*** Begin section ***
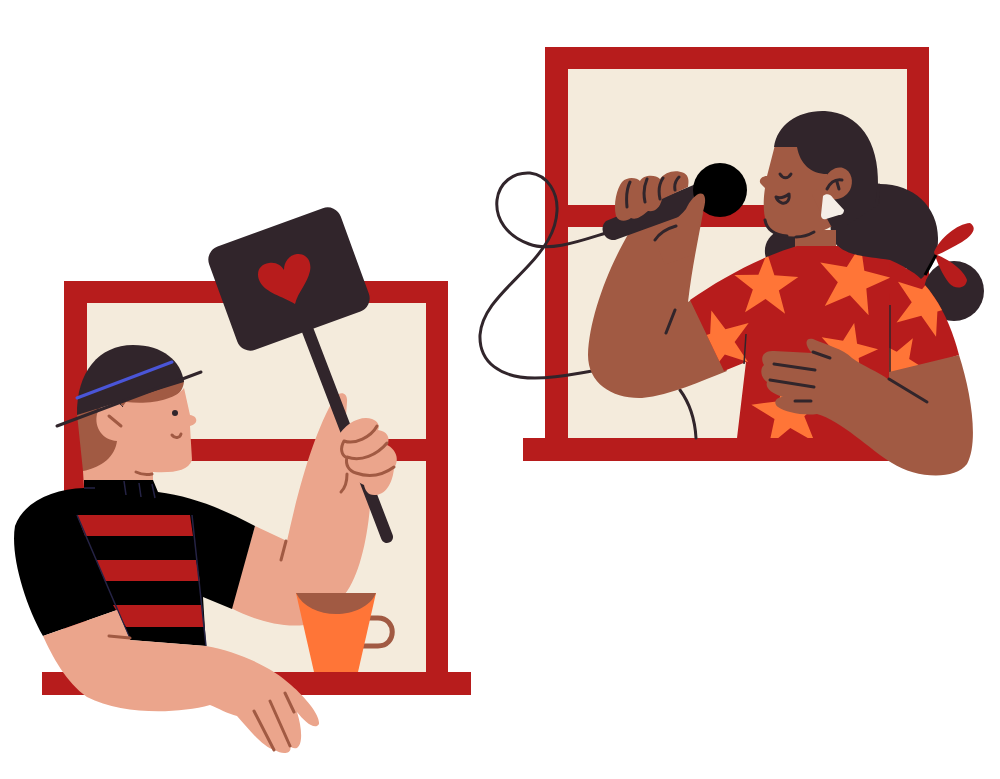
<!DOCTYPE html>
<html lang="en">
<head>
<meta charset="utf-8">
<title>Window concert</title>
<style>
:root{--paper:#fff;--red:#b71c1c;--cream:#f4ebdc;--ink:#31252b;--black:#000;--brown:#a15a43;--peach:#eba58c;--orange:#ff7537;--blue:#4a55d8}
html,body{margin:0;background:var(--paper);overflow:hidden}
svg{display:block;width:1000px;height:779px}
.red{fill:var(--red)}.cream{fill:var(--cream)}.ink{fill:var(--ink)}.black{fill:var(--black)}
.brown{fill:var(--brown)}.peach{fill:var(--peach)}.orange{fill:var(--orange)}
.line{fill:none;stroke:var(--ink);stroke-width:3;stroke-linecap:round;stroke-linejoin:round}
.crease{fill:none;stroke:var(--brown);stroke-width:3;stroke-linecap:round;stroke-linejoin:round}
.seam{fill:none;stroke:var(--ink);stroke-width:1.5}
</style>
</head>
<body>
<svg viewBox="0 0 1000 779" role="img" aria-label="A singer and a fan with a heart sign lean out of two windows">
<defs>
<g id="window">
  <rect class="red" width="384" height="392"/>
  <rect class="cream" x="23" y="22" width="339" height="136"/>
  <rect class="cream" x="23" y="180" width="339" height="211"/>
  <rect class="red" x="-22" y="391" width="429" height="23"/>
</g>
<polygon id="star" points="0,-33 8,-11 32,-10 13,4 20,27 0,13 -20,27 -13,4 -32,-10 -8,-11"/>
<clipPath id="shirt-body"><path d="M797 246H838C850 257 872 257 890 260V438H737L746 362L724 371L690 300C720 279 760 257 797 246Z"/></clipPath>
<clipPath id="shirt-sleeve"><path d="M890 260C926 274 948 312 959 355L889 378Z"/></clipPath>
</defs>

<g id="singer">
  <use href="#window" x="545" y="47"/>
  <path class="line" id="cable" d="M606 233C580 241 550 252 529 244C507 236 495 219 497 200C499 183 513 172 530 173C548 175 558 193 557 211C556 232 544 249 529 265C508 288 482 308 480 335C479 362 500 378 535 378C556 378 574 374 592 371M680 390C691 405 695 420 696 438"/>

  <g id="ponytail">
    <circle class="ink" cx="954" cy="291" r="30"/>
    <path class="ink" d="M876 184C912 182 939 206 938 240C938 259 929 272 921 279C905 262 875 260 852 256C834 248 829 236 831 222Z"/>
    <path class="ink" d="M766 258C762 246 769 234 779 231L797 236V256Z"/>
    <path class="red" d="M934 252C940 238 957 224 970 223C978 228 972 236 962 242C953 247 944 252 937 255C948 259 964 270 967 280C966 289 955 290 949 283C942 274 937 262 934 252Z"/>
    <path d="M936 255L925 275" stroke="var(--black)" stroke-width="3"/>
  </g>

  <g id="singer-head">
    <path class="brown" d="M795 230H836V248H795Z"/>
    <path class="brown" d="M775 145L767 176C761 176 758 181 761 184L765 188C762 208 764 226 773 232C787 240 814 237 832 226L858 190L830 145Z"/>
    <path class="ink" d="M774 147C777 125 798 110 825 111C859 113 879 141 878 185L880 204L846 226H831L826 217L829 190L827 174C811 174 800 164 797 147Z"/>
    <path class="brown" d="M824 180C828 171 836 166 843 168C852 171 854 182 850 190C846 197 838 201 829 199L822 215L812 195Z"/>
    <path class="line" d="M827 189C831 181 836 179 842 180M837 182L839 189M780 174C783 179 788 179 791 174M814 232C807 236 802 237 796 237M879 185L877 203"/>
    <path class="line" d="M776 197C781 199 785 197 789 194C790 200 787 204 782 203C779 202 777 200 776 197Z"/>
    <path class="line" d="M765 220C767 231 776 235 787 236" stroke-width="2"/>
    <path d="M823 196C826 193 831 194 833 198L844 210C844 213 842 215 839 215L826 219C823 220 821 218 821 215Z" fill="#f5eee7"/>
  </g>

  <path class="brown" id="mic-arm" d="M630 231C608 268 589 318 588 355C588 384 613 399 642 398C671 395 701 381 727 371L691 300L688 302C692 268 698 240 703 213L690 192L650 210Z"/>

  <g id="shirt">
    <g clip-path="url(#shirt-body)">
      <rect class="red" x="685" y="240" width="210" height="200"/>
      <g class="orange">
        <use href="#star" transform="translate(766 286) rotate(2)"/>
        <use href="#star" transform="translate(853 281) rotate(12) scale(1.12)"/>
        <use href="#star" transform="translate(721 342) rotate(-17)"/>
        <use href="#star" transform="translate(848 352) rotate(12) scale(.9)"/>
        <use href="#star" transform="translate(789 413) rotate(-5) scale(1.15)"/>
      </g>
    </g>
    <g clip-path="url(#shirt-sleeve)">
      <rect class="red" x="885" y="255" width="80" height="125"/>
      <g class="orange">
        <use href="#star" transform="translate(926 303) rotate(20) scale(1.05)"/>
        <use href="#star" transform="translate(898 364) rotate(30) scale(.9)"/>
      </g>
    </g>
    <path class="seam" d="M746 334L744 364M890 305V378"/>
  </g>

  <g id="resting-arm">
    <path class="brown" d="M889 372L959 355C971 392 979 442 967 464C954 481 915 478 892 463C869 449 842 421 817 414C803 416 785 412 778 407C772 402 777 397 783 397C771 393 765 388 767 382C760 377 760 368 764 365C759 356 765 350 774 351L812 353C804 345 805 337 813 339C827 345 843 349 852 358C862 366 878 371 889 380Z"/>
    <path class="line" d="M889 379L927 402M774 364L815 370M770 380L814 387M795 401H811M813 352L830 358"/>
  </g>

  <g id="microphone">
    <path class="ink" d="M606 221L696 184L706 207L615 240C603 241 599 227 606 221Z"/>
    <circle class="black" cx="720" cy="190" r="27"/>
    <path class="brown" d="M616 216C613 204 617 188 622 182C628 176 637 178 640 181C643 175 655 174 660 179C665 172 675 169 684 173C689 176 689 181 688 187L662 199C660 208 655 212 648 211C640 218 635 220 631 218C626 222 619 222 616 216Z"/>
    <path class="brown" d="M655 240C663 229 679 218 686 209C690 200 698 191 703 194C708 199 703 211 700 222L693 255L665 265Z"/>
    <path class="line" d="M627 207C626 197 627 188 630 182M645 202C643 193 644 186 647 179M660 199C658 190 659 184 663 178M675 190C674 184 676 180 679 177M655 240C660 232 669 228 676 226M675 310L666 333"/>
  </g>
</g>

<g id="fan">
  <use href="#window" x="64" y="281"/>

  <path class="peach" id="raised-arm" d="M255 526L287 541C298 490 314 432 335 397C340 391 348 392 347 402L345 430L371 488C370 528 361 574 345 594L305 625C279 628 252 619 231 608Z"/>
  <path class="crease" d="M286 541L281 560"/>

  <g id="sign">
    <path d="M308 331L387 537" fill="none" stroke="var(--ink)" stroke-width="12" stroke-linecap="round"/>
    <rect class="ink" x="219" y="224" width="140" height="110" rx="14" transform="rotate(-20 289 279)"/>
    <path class="red" d="M295 304C282 296 266 293 260 282C255 272 260 264 269 263C276 262 281 265 284 270C284 262 289 255 297 254C306 253 312 261 310 271C307 284 298 292 295 304Z"/>
  </g>

  <g id="raised-hand">
    <path class="peach" d="M337 438C345 423 361 415 372 419C378 421 380 426 378 430C387 431 391 438 387 445C396 449 400 460 394 468C393 481 387 494 376 495C368 496 365 490 364 485L352 479L341 463Z"/>
    <path class="crease" d="M377 426C371 437 355 445 344 441M344 441C340 448 341 455 347 458M387 443C377 455 361 462 347 457C345 465 349 471 356 473M394 467C383 475 370 478 356 473M347 474C347 482 345 488 341 492"/>
  </g>

  <g id="mug">
    <path d="M367 618H378C397 618 397 646 378 646H362" fill="none" stroke="var(--brown)" stroke-width="5"/>
    <polygon class="orange" points="296,593 376,593 358,672 314,672"/>
    <path class="brown" d="M296 593H376C370 607 353 614 336 614C319 614 303 607 296 593Z"/>
  </g>

  <g id="fan-head">
    <path class="brown" d="M77 414L184 378C185 394 171 403 150 403L125 440C118 458 103 469 83 471Z"/>
    <path class="peach" d="M83 471C103 467 115 456 117 441C102 440 94 427 97 414C101 402 114 398 123 406L126 402C152 405 176 399 184 388L190 415C198 416 199 424 190 426L192 460C188 471 174 473 153 472V488H84Z"/>
    <path class="ink" d="M77 415C76 372 99 345 133 345C163 345 181 361 184 382Z"/>
    <path d="M77 398L172 362" stroke="var(--blue)" stroke-width="3" stroke-linecap="round"/>
    <path class="line" d="M57 426L201 372"/>
    <path d="M97 410C103 399 115 397 123 407" fill="none" stroke="var(--ink)" stroke-width="1"/>
    <path class="crease" d="M109 416L121 426M172 435C175 439 180 438 181 434M136 472C142 475 147 475 152 474"/>
    <circle class="ink" cx="175" cy="413" r="3"/>
  </g>

  <g id="striped-top">
    <path class="black" d="M84 480H153L158 492C192 496 225 510 255 526L232 609L203 597L206 646L130 640L117 610L43 636C25 604 10 555 15 526C24 501 54 489 84 488Z"/>
    <g class="red">
      <polygon points="77,515 190,515 193,536 85,536"/>
      <polygon points="96,560 196,560 200,581 105,581"/>
      <polygon points="113,605 202,605 204,627 126,627"/>
    </g>
    <path d="M77 515L130 639M192 515L206 646M84 488H95M124 481L126 495M139 483L141 497M152 484L155 498" fill="none" stroke="#252345" stroke-width="1.5"/>
  </g>

  <g id="leaning-arm">
    <path class="peach" d="M43 636L117 610L130 640L206 646C240 652 273 668 291 685C306 698 320 715 319 724C315 731 304 721 297 712C302 728 303 744 297 748C293 749 291 747 290 746C293 754 282 755 275 750C263 748 248 728 237 716C228 714 218 708 210 705C177 714 122 715 87 697C66 682 52 656 43 636Z"/>
    <path class="crease" d="M109 636L130 638M254 711L274 750M270 701L290 746M285 693L294 712"/>
  </g>
</g>
</svg>
</body>
</html>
*** End section ***
- THE PROBLEM:
Scan the records for the word "paper" and copy every line where it is found.

- RESPONSE BOX:
:root{--paper:#fff;--red:#b71c1c;--cream:#f4ebdc;--ink:#31252b;--black:#000;--brown:#a15a43;--peach:#eba58c;--orange:#ff7537;--blue:#4a55d8}
html,body{margin:0;background:var(--paper);overflow:hidden}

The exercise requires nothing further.